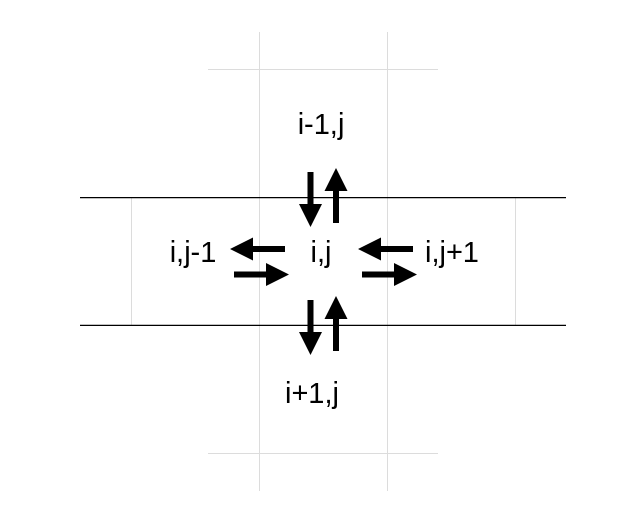
<!DOCTYPE html>
<html lang="en">
<head>
<meta charset="utf-8">
<title>Grid cell exchange with neighbours</title>
<style>
:root { --paper: #fff; --ink: #000; --grid: #dcdcdc; }
* { box-sizing: border-box; }
html, body { margin: 0; overflow: hidden; background: var(--paper); }
.diagram { position: relative; width: 640px; height: 517px; overflow: hidden; background: var(--paper); color: var(--ink); font: 29px/34px "Liberation Sans", Arial, sans-serif; }
.lines { position: absolute; inset: 0; display: block; }
.grid { stroke: var(--grid); stroke-width: 1; }
.bounds { stroke: var(--ink); stroke-width: 1.3; }
.arrows { fill: var(--ink); }
.cell { position: absolute; transform: translateX(-50%); white-space: nowrap; }
.north { left: 321px; top: 107px; }
.west { left: 193px; top: 235px; }
.center { left: 321px; top: 235px; }
.east { left: 452px; top: 235px; }
.south { left: 312px; top: 376px; }
</style>
</head>
<body>
<main class="diagram">
  <svg class="lines" width="640" height="517" viewBox="0 0 640 517" aria-hidden="true">
    <defs>
      <polygon id="arrow" points="0,-3 32,-3 32,-11.5 55,0 32,11.5 32,3 0,3"/>
    </defs>
    <g class="grid">
      <line x1="259.5" y1="32" x2="259.5" y2="491"/>
      <line x1="387.5" y1="32" x2="387.5" y2="491"/>
      <line x1="208" y1="69.5" x2="438" y2="69.5"/>
      <line x1="208" y1="453.5" x2="438" y2="453.5"/>
      <line x1="131.5" y1="198" x2="131.5" y2="325"/>
      <line x1="515.5" y1="198" x2="515.5" y2="325"/>
    </g>
    <g class="bounds">
      <line x1="80" y1="197.6" x2="566" y2="197.6"/>
      <line x1="80" y1="325.4" x2="566" y2="325.4"/>
    </g>
    <g class="arrows">
      <use href="#arrow" transform="translate(310.5 172) rotate(90)"/>
      <use href="#arrow" transform="translate(336 223) rotate(-90)"/>
      <use href="#arrow" transform="translate(310.5 300) rotate(90)"/>
      <use href="#arrow" transform="translate(336 351) rotate(-90)"/>
      <use href="#arrow" transform="translate(285 249) rotate(180)"/>
      <use href="#arrow" transform="translate(234 274.5)"/>
      <use href="#arrow" transform="translate(413 249) rotate(180)"/>
      <use href="#arrow" transform="translate(362 274.5)"/>
    </g>
  </svg>
  <span class="cell north">i-1,j</span>
  <span class="cell west">i,j-1</span>
  <span class="cell center">i,j</span>
  <span class="cell east">i,j+1</span>
  <span class="cell south">i+1,j</span>
</main>
</body>
</html>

++++++++++

## [Problem statement]
Print the line with "193px; top: 235px;" and every line after it in the entries above, exactly as written. Leave out all other lines.

## [Response]
.west { left: 193px; top: 235px; }
.center { left: 321px; top: 235px; }
.east { left: 452px; top: 235px; }
.south { left: 312px; top: 376px; }
</style>
</head>
<body>
<main class="diagram">
  <svg class="lines" width="640" height="517" viewBox="0 0 640 517" aria-hidden="true">
    <defs>
      <polygon id="arrow" points="0,-3 32,-3 32,-11.5 55,0 32,11.5 32,3 0,3"/>
    </defs>
    <g class="grid">
      <line x1="259.5" y1="32" x2="259.5" y2="491"/>
      <line x1="387.5" y1="32" x2="387.5" y2="491"/>
      <line x1="208" y1="69.5" x2="438" y2="69.5"/>
      <line x1="208" y1="453.5" x2="438" y2="453.5"/>
      <line x1="131.5" y1="198" x2="131.5" y2="325"/>
      <line x1="515.5" y1="198" x2="515.5" y2="325"/>
    </g>
    <g class="bounds">
      <line x1="80" y1="197.6" x2="566" y2="197.6"/>
      <line x1="80" y1="325.4" x2="566" y2="325.4"/>
    </g>
    <g class="arrows">
      <use href="#arrow" transform="translate(310.5 172) rotate(90)"/>
      <use href="#arrow" transform="translate(336 223) rotate(-90)"/>
      <use href="#arrow" transform="translate(310.5 300) rotate(90)"/>
      <use href="#arrow" transform="translate(336 351) rotate(-90)"/>
      <use href="#arrow" transform="translate(285 249) rotate(180)"/>
      <use href="#arrow" transform="translate(234 274.5)"/>
      <use href="#arrow" transform="translate(413 249) rotate(180)"/>
      <use href="#arrow" transform="translate(362 274.5)"/>
    </g>
  </svg>
  <span class="cell north">i-1,j</span>
  <span class="cell west">i,j-1</span>
  <span class="cell center">i,j</span>
  <span class="cell east">i,j+1</span>
  <span class="cell south">i+1,j</span>
</main>
</body>
</html>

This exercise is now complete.